A sketchy recent past for financial technology in the Middle Kingdom
The fledgling financial regulatory regime in China, married with the growth of fintech over the last 7 years, has created a perfect environment for booms and busts, frauds and scams, and losses for unsophisticated investors.
China’s stock market is dominated by individual investors, who make up close to 85% of traders. Compared to the plurality of ETF’s, hedge funds, and institutional investors the US, the traders on the Shanghai are remarkably new to investment.
In 2015, encouraged by government media outlets, speculative mainland investors poured into China’s stock market and created a massive bubble, taking on debt to do so. ‘Tech’ companies inflated their share price by 10% just by changing their name. This all crashedspectacularly in June 2015 (black Monday and Tuesday), wiping a third of the value off the market and bankrupting many retail investors.
In the peer to peer lending space (in which I used to work) China is conversationally referred to as the ‘wild west’ of fintech. Thousands of platforms sprung up almost overnight in China, promising to transform mom-and-pop savings into productive debt investments. These exchanges had raised a staggering $59 billion from unsophisticated investors by early 2016.
One in three of the country’s 3,600 platforms failed and shut down, including marketplaces like Ezubao, which defrauded over 900,000 investors out of $7.6 billion. It’s almost impossible to imagine American or European regulators allowing unaccredited investors to be exposed to comparable schemes at such a magnitude of scale.

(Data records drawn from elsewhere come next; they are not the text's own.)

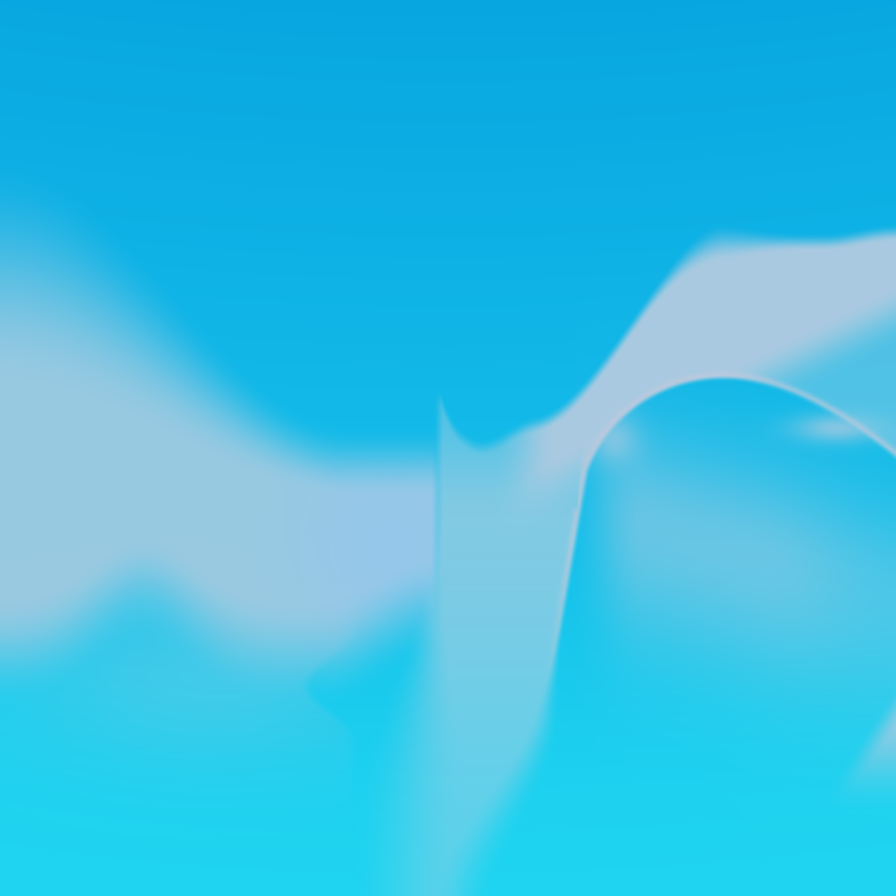
Reproduce this background procedurally as a Shadertoy shader.

```glsl
// Pale silk ribbon arching over a cyan sky, with soft clouds and a hanging veil.

const vec3 SKY_TOP    = vec3(0.03, 0.65, 0.88);
const vec3 SKY_MID    = vec3(0.075, 0.73, 0.91);
const vec3 SKY_BOTTOM = vec3(0.12, 0.83, 0.94);
const vec3 CLOUD      = vec3(0.62, 0.79, 0.88);
const vec3 LILAC      = vec3(0.61, 0.78, 0.92);
const vec3 SILK       = vec3(0.66, 0.79, 0.88);
const vec3 VEIL_HIGH  = vec3(0.51, 0.79, 0.89);
const vec3 VEIL_LOW   = vec3(0.36, 0.82, 0.92);
const vec3 RIM        = vec3(0.76, 0.79, 0.86);

const vec2  ARCH_CREST = vec2(0.807, 0.578);
const vec2  ARCH_SIZE  = vec2(0.160, 0.154);
const float RIM_WIDTH  = 0.004;
const float HAZE_POWER = 0.60;

float bell(float d, float width) { return exp(-d * d / (width * width)); }

float blob(vec2 p, vec2 centre, vec2 size) {
    vec2 d = (p - centre) / size;
    return exp(-dot(d, d));
}

vec3 sky(vec2 p) {
    float h = p.y - 0.15 * (p.x - 0.5) * (p.x - 0.5);
    vec3 low = mix(SKY_BOTTOM, SKY_MID, smoothstep(0.0, 0.55, h));
    return mix(low, SKY_TOP, clamp((h - 0.5) / 0.5, 0.0, 1.0));
}

// Upper outline of veil and ribbon: pointed tip, dip, then a rise.
float upperEdge(float x) {
    return 0.495 + 0.03 * smoothstep(0.53, 0.60, x)
         + 0.205 * smoothstep(0.59, 0.81, x)
         + 0.06 * exp(-max(x - 0.492, 0.0) / 0.018)
         + 0.010 * smoothstep(0.92, 1.0, x);
}

// Underside of the arch: elliptic on the left, a long slope on the right.
float lowerEdge(float x) {
    float d = x - ARCH_CREST.x;
    float t = min(abs(d) / ARCH_SIZE.x, 1.0);
    float left = ARCH_SIZE.y * (1.0 - sqrt(1.0 - t * t));
    float right = 3.3 * d * d / (1.0 + 2.0 * abs(d));
    return ARCH_CREST.y - (d < 0.0 ? left : right);
}

float veilRight(float y) {
    return 0.575 + 0.17 * y - 0.06 * (1.0 - smoothstep(0.0, 0.2, y));
}

// Distance into the opening below the arch and right of the veil.
float openingDistance(vec2 p) {
    float e = 0.002;
    float slope = (lowerEdge(p.x + e) - lowerEdge(p.x - e)) / (2.0 * e);
    float below = (lowerEdge(p.x) - p.y) / sqrt(1.0 + slope * slope);
    return min(below, p.x - veilRight(p.y));
}

float leftCloud(vec2 p) {
    float top = mix(0.70, 0.485, smoothstep(0.0, 0.39, p.x));
    float topSoft = mix(0.13, 0.04, smoothstep(0.0, 0.38, p.x));
    float base = 0.27 + 0.07 * bell(p.x - 0.16, 0.08) + 0.05 * smoothstep(0.36, 0.48, p.x);
    return (1.0 - smoothstep(top - topSoft, top + topSoft, p.y))
         * smoothstep(base - 0.06, base + 0.06, p.y)
         * (1.0 - smoothstep(0.48, 0.50, p.x));
}

// Faint haze under the cloud, cut by a curled edge.
float lowHaze(vec2 p) {
    float edge = 0.337 + 0.05 * smoothstep(0.0, 0.06, abs(p.y - 0.235));
    return 0.30 * blob(p, vec2(0.24, 0.25), vec2(0.22, 0.10))
         * (1.0 - smoothstep(-0.004, 0.014, p.x - edge));
}

float rightHaze(vec2 p) {
    float d = p.y - (0.42 - 0.28 * (p.x - 0.7));
    return HAZE_POWER * bell(d, d > 0.0 ? 0.10 : 0.13) * smoothstep(0.63, 0.72, p.x)
         * (1.0 - 0.35 * smoothstep(0.85, 1.0, p.x));
}

float cornerFold(vec2 p) {
    float d = dot(p - vec2(0.93, 0.12), vec2(0.827, -0.562));
    return 0.85 * smoothstep(-0.006, 0.022, d) * smoothstep(0.09, 0.21, p.y);
}

void mainImage(out vec4 fragColor, in vec2 fragCoord) {
    vec2 p = fragCoord / iResolution.xy;
    vec3 col = sky(p);

    // Clouds and haze
    col = mix(col, CLOUD, lowHaze(p));
    vec3 cloudTint = mix(CLOUD, LILAC, blob(p, vec2(0.435, 0.39), vec2(0.09, 0.10)));
    col = mix(col, cloudTint, 0.95 * leftCloud(p));
    col = mix(col, CLOUD, rightHaze(p));
    col = mix(col, SILK, cornerFold(p));

    // Soft folds spilling below the arch
    float spill = 0.65 * blob(p, vec2(0.685, 0.510), vec2(0.028, 0.030))
                + 0.75 * blob(p, vec2(0.935, 0.522), vec2(0.050, 0.016));
    col = mix(col, SILK, spill);

    // Veil and ribbon coverage
    float opening = openingDistance(p);
    float gapSoft = mix(0.035, 0.004, smoothstep(0.05, 0.30, p.y));
    float topSoft = 0.010 + 0.012 * bell(p.x - 0.80, 0.05);
    float leftSoft = mix(0.06, 0.006, smoothstep(0.1, 0.4, p.y));
    float leftEdge = 0.45 + 0.04 * smoothstep(0.0, 0.45, p.y);
    float cover = (1.0 - smoothstep(-gapSoft, gapSoft, opening))
                * (1.0 - smoothstep(-topSoft, topSoft, p.y - upperEdge(p.x)))
                * smoothstep(-leftSoft, leftSoft, p.x - leftEdge);

    // Veil thins near its tip and turns to silk along the ribbon
    float silk = smoothstep(0.55, 0.62, p.x)
               * smoothstep(-0.035, 0.035, p.y - 0.44 - 0.5 * (p.x - 0.586));
    float thin = mix(1.0, 0.55, smoothstep(0.42, 0.55, p.y));
    vec3 cloth = mix(mix(VEIL_LOW, VEIL_HIGH, smoothstep(0.0, 0.45, p.y)), SILK, silk);
    col = mix(col, cloth, cover * mix(thin, 1.0, silk));
    col = mix(col, RIM, 0.55 * bell(opening + RIM_WIDTH, RIM_WIDTH) * cover * smoothstep(0.2, 0.42, p.y));

    fragColor = vec4(col, 1.0);
}
```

In the peer to peer space, the PBOC had a very similar reaction to its recent ICO ban, imposing strict limits on the online lending industry to curb the risks of “shadow banking.” The only difference was that the online lending restrictions came too late, in the wake of massive investor losses. By temporarily banning ICOs, it would seem that the PBOC is making an effort to learn from its prior laxity, if maybe overcompensating a bit.
A story we’ve seen before
On a broader historical scale, China’s lurching integration into the global markets invites comparisons to the private sector growth of the other Cold War hegemon, the Soviet Union. Fortunately, China’s opening and liberalization have taken a more lucrative path for the country and its citizens, no doubt learning from the failures of the USSR.
In the early 1990’s following the fall of the Berlin Wall, the USSR began to dissolve its state owned enterprises as part of its privatization plan. All in all, it’s estimated that 45,000 state-run firms were split up and their shares distributed. The government ‘sold’ off these firms in the form of vouchers from 1992 to 1994. In those years, shares in state enterprises were handed out democratically to 98% of the Soviet population, from children to grandparents.
Shares were equally distributed in order to avoid ownership concentration among Russia’s mafiosos and rich bureaucrats. However, the recipients were often poor, hungry, unsophisticated investors, who quickly sold off their vouchers to savvy speculators, allowing a few to become very rich off aggregated ownership of state assets, while many remained impoverished.
ICOs today present a parallel but reverse opportunity to Chinese retail investors. Savvy speculators with whitepapers offer mom-and-pops investment opportunities in vaporware, which could wipe out savings and wealth in much the same way the Russian voucher-speculators did, if left unchecked.
A pesky capital outflow problem
One last condition sheds added light on China’s ICO ban: the phenomenon of capital outflows. Dovetailing from the Shanghai stock crash in 2015, domestic assets in mainland China began draining from the country en-masse. The below graph shows the crazy reversal of 2015 and 2016, when China changed from an investment destination to a porous source of capital flight.